Ruth Davis banked on looking like just another granny in the slow lane. But the 65-year-old Floridian was on business. Thirty-three pounds of premium pot was locked up in the trunk of her rented Chevy Impala. She set her cruise on 74 as she headed north on Interstate 95 through North Carolina, bound for New York. A North Carolina trooper got in her way that morning last December and stumbled across a new type of drug mule. “I’m not someone you’d think would be doing this,” Davis told the Raleigh News and Observer in a jail interview. “I guess that’s why it was such a brilliant plan.”
She’s the newest face of the drug mule: frosted hair and crow’s-feet. From 2006 to 2007, the number of people over 60 charged with trafficking drugs in North Carolina state courts nearly doubled. In 2007, at least 44 elderly people were arrested for trafficking everything from marijuana to powder cocaine. The aged are just the latest of disguises drug lords use to move drugs up and down the East Coast.
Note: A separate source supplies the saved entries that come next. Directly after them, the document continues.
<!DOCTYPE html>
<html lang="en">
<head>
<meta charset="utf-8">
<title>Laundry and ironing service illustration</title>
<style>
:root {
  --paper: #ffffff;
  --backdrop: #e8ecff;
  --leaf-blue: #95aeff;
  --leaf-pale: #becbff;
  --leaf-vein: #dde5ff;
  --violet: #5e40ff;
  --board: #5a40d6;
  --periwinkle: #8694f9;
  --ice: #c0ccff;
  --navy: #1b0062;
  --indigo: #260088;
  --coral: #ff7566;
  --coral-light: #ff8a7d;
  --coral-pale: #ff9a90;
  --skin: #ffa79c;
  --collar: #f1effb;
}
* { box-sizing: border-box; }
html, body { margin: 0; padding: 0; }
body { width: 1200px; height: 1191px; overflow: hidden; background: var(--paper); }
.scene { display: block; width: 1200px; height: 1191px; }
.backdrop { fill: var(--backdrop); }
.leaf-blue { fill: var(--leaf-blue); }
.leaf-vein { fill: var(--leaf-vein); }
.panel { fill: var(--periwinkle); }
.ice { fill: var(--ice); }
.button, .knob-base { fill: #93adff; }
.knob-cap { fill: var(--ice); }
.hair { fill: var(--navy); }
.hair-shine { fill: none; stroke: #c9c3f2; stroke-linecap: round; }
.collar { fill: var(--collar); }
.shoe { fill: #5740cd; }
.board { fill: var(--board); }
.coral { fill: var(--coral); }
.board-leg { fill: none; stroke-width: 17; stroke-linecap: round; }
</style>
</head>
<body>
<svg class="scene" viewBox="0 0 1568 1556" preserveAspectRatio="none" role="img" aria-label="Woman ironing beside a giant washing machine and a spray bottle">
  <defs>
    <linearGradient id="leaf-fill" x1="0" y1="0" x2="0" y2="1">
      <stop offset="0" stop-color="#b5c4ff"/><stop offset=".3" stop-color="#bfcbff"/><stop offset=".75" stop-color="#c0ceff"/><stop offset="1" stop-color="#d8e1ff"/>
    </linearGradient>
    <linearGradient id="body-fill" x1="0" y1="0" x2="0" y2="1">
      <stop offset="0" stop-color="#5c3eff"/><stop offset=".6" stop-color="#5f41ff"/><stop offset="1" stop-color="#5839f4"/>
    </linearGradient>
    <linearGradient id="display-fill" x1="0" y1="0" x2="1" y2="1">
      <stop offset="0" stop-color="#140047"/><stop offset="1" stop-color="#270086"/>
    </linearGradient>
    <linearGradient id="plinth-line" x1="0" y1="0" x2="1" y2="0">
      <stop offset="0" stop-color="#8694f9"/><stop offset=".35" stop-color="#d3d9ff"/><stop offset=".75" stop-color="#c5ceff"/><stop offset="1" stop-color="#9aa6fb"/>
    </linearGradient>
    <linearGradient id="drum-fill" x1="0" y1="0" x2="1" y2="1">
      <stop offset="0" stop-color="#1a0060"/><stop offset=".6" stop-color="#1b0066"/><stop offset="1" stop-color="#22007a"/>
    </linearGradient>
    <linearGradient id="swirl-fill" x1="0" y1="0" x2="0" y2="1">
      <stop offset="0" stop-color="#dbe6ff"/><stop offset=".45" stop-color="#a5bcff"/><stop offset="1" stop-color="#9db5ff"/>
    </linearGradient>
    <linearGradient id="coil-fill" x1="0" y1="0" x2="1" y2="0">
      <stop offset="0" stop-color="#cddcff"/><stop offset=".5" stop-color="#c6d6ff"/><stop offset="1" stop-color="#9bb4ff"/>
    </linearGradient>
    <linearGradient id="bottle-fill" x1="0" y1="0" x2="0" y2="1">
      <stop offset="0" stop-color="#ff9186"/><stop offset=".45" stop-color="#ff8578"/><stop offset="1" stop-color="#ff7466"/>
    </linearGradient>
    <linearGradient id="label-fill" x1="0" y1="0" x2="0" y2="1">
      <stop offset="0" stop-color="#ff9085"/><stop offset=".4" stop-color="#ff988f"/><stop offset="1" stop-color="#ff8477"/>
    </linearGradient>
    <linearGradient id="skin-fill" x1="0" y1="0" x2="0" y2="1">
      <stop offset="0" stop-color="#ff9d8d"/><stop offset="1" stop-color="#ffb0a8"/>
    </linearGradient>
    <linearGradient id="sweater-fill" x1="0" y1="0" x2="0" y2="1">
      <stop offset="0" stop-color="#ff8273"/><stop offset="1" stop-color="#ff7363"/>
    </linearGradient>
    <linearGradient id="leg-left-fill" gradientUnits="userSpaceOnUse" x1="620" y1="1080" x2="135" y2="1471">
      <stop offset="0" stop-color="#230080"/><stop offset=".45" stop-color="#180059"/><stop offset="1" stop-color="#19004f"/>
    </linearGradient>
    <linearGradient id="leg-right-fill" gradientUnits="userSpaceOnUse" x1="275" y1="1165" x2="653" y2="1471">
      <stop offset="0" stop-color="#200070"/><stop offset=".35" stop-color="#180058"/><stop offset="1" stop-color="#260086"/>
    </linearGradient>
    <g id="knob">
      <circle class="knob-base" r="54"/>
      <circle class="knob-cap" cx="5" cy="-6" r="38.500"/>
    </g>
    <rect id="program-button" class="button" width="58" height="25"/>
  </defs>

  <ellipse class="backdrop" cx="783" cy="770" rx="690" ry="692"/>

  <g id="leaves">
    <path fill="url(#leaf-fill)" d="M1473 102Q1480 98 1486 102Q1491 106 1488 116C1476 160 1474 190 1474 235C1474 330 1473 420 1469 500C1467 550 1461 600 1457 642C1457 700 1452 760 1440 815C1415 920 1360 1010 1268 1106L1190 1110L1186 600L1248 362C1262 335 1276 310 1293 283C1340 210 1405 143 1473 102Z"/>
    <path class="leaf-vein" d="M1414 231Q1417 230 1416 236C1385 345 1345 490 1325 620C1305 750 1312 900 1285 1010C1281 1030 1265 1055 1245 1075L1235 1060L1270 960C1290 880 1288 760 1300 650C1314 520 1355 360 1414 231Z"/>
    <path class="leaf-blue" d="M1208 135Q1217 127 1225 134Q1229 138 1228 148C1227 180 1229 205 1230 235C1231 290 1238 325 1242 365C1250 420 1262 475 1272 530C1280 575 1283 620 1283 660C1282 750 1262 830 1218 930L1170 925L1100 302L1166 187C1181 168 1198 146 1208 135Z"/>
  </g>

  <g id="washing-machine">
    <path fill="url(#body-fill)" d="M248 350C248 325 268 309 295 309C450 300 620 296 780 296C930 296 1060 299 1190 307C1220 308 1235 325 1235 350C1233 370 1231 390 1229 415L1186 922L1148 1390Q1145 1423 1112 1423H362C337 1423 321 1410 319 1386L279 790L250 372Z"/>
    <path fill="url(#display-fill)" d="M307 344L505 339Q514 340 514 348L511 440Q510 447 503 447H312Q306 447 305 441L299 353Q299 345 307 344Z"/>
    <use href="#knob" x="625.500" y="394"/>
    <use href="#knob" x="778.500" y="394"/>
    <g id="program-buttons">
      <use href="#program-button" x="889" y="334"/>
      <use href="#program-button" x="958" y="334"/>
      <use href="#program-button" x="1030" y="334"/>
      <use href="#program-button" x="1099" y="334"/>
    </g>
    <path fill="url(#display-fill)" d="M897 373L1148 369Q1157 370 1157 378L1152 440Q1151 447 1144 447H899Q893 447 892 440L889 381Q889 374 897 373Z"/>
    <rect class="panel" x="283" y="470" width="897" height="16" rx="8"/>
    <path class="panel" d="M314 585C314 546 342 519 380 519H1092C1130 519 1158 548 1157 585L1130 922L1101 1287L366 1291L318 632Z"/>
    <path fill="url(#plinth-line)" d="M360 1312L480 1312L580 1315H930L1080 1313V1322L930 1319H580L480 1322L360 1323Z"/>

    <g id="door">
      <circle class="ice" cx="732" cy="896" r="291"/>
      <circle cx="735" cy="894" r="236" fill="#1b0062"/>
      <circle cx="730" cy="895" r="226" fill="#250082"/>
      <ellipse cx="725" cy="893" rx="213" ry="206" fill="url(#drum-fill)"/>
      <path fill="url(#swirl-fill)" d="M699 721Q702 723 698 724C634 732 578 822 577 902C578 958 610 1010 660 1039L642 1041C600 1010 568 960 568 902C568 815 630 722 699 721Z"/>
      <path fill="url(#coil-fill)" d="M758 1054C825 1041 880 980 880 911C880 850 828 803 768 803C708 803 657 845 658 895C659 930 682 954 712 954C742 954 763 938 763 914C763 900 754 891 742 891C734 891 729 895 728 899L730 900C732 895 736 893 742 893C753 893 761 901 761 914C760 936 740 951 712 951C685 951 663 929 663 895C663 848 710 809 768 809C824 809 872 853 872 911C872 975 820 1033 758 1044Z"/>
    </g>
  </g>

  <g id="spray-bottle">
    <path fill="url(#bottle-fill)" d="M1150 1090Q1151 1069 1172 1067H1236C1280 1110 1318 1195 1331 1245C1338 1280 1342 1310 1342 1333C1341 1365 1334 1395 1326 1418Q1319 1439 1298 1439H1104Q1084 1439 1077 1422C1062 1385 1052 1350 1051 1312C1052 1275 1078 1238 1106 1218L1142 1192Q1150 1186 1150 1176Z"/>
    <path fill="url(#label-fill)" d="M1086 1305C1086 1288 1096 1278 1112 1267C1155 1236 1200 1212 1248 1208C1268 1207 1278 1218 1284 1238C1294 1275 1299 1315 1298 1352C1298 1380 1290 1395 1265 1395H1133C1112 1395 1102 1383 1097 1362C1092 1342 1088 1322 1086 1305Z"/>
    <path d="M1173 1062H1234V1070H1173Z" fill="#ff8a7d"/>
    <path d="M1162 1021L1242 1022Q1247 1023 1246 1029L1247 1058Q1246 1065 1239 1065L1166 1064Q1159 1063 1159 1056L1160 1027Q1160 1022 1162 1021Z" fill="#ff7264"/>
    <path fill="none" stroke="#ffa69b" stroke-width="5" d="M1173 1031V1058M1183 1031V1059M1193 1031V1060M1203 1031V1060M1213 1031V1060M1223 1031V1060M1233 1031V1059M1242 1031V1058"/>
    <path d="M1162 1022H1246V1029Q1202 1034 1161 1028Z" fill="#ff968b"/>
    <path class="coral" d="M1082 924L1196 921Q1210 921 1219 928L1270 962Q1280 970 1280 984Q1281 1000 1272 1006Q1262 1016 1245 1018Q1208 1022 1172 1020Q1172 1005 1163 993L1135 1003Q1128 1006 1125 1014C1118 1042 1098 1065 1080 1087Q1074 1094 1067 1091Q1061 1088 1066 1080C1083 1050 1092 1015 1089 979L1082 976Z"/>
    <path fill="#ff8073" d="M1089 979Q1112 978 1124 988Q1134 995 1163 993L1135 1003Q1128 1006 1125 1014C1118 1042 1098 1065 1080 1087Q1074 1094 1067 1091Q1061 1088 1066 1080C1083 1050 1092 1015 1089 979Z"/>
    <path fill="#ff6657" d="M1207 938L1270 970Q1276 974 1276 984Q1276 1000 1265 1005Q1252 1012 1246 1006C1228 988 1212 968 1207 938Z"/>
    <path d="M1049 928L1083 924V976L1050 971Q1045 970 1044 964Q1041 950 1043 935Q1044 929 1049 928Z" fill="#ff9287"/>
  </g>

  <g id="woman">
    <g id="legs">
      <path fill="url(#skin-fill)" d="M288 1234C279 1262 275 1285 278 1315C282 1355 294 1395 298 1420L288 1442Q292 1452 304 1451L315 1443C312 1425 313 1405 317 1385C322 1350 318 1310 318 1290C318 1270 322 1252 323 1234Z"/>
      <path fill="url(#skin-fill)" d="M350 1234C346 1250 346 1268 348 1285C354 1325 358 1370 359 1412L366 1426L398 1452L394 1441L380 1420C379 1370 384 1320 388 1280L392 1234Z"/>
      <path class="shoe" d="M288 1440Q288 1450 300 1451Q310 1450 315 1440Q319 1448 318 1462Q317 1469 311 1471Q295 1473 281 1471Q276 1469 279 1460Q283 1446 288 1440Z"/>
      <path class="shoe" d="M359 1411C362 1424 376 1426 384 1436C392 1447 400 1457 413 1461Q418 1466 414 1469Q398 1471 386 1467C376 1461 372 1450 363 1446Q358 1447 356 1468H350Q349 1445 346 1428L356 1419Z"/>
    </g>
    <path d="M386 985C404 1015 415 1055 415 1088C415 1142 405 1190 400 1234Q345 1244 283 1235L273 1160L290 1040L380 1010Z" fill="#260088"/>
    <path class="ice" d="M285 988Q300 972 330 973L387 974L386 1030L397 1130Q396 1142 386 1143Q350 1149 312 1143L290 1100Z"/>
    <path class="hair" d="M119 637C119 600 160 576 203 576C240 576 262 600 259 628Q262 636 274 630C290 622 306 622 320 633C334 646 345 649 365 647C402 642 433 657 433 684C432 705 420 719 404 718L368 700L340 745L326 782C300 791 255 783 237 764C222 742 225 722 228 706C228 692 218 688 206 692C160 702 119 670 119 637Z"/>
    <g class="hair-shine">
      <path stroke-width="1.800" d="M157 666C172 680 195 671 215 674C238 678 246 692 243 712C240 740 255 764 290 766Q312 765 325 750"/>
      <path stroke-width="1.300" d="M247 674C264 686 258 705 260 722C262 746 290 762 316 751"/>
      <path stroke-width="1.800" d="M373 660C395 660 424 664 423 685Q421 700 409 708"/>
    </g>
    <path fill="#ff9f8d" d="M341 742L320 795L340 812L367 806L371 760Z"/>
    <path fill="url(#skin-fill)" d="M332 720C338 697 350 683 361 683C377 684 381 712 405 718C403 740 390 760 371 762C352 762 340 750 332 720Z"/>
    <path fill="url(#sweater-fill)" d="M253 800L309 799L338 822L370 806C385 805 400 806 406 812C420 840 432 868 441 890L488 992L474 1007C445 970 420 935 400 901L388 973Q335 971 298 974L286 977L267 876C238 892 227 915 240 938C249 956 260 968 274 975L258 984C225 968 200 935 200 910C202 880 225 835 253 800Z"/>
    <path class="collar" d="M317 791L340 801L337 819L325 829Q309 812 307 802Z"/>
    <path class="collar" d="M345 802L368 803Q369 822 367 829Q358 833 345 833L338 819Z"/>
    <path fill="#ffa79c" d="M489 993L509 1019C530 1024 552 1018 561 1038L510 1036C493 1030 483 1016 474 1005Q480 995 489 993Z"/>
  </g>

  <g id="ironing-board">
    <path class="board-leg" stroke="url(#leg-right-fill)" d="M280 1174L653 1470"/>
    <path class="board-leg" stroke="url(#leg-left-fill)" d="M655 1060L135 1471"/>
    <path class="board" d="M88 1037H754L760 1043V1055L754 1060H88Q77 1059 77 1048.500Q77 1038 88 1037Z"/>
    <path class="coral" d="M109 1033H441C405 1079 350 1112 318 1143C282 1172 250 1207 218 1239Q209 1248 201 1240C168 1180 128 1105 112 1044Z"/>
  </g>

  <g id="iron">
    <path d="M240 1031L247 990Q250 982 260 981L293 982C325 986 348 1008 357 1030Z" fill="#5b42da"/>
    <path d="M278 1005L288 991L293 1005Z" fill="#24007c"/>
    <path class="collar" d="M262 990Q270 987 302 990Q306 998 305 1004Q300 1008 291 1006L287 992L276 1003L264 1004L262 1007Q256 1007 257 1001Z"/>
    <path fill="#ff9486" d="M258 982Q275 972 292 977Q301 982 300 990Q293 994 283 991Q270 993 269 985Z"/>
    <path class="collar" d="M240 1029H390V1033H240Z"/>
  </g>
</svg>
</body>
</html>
A spokesman from the Drug Enforcement Administration said they’ve seen some cases of retirees being recruited by drug lords, their loot stashed in Cadillacs or motor homes.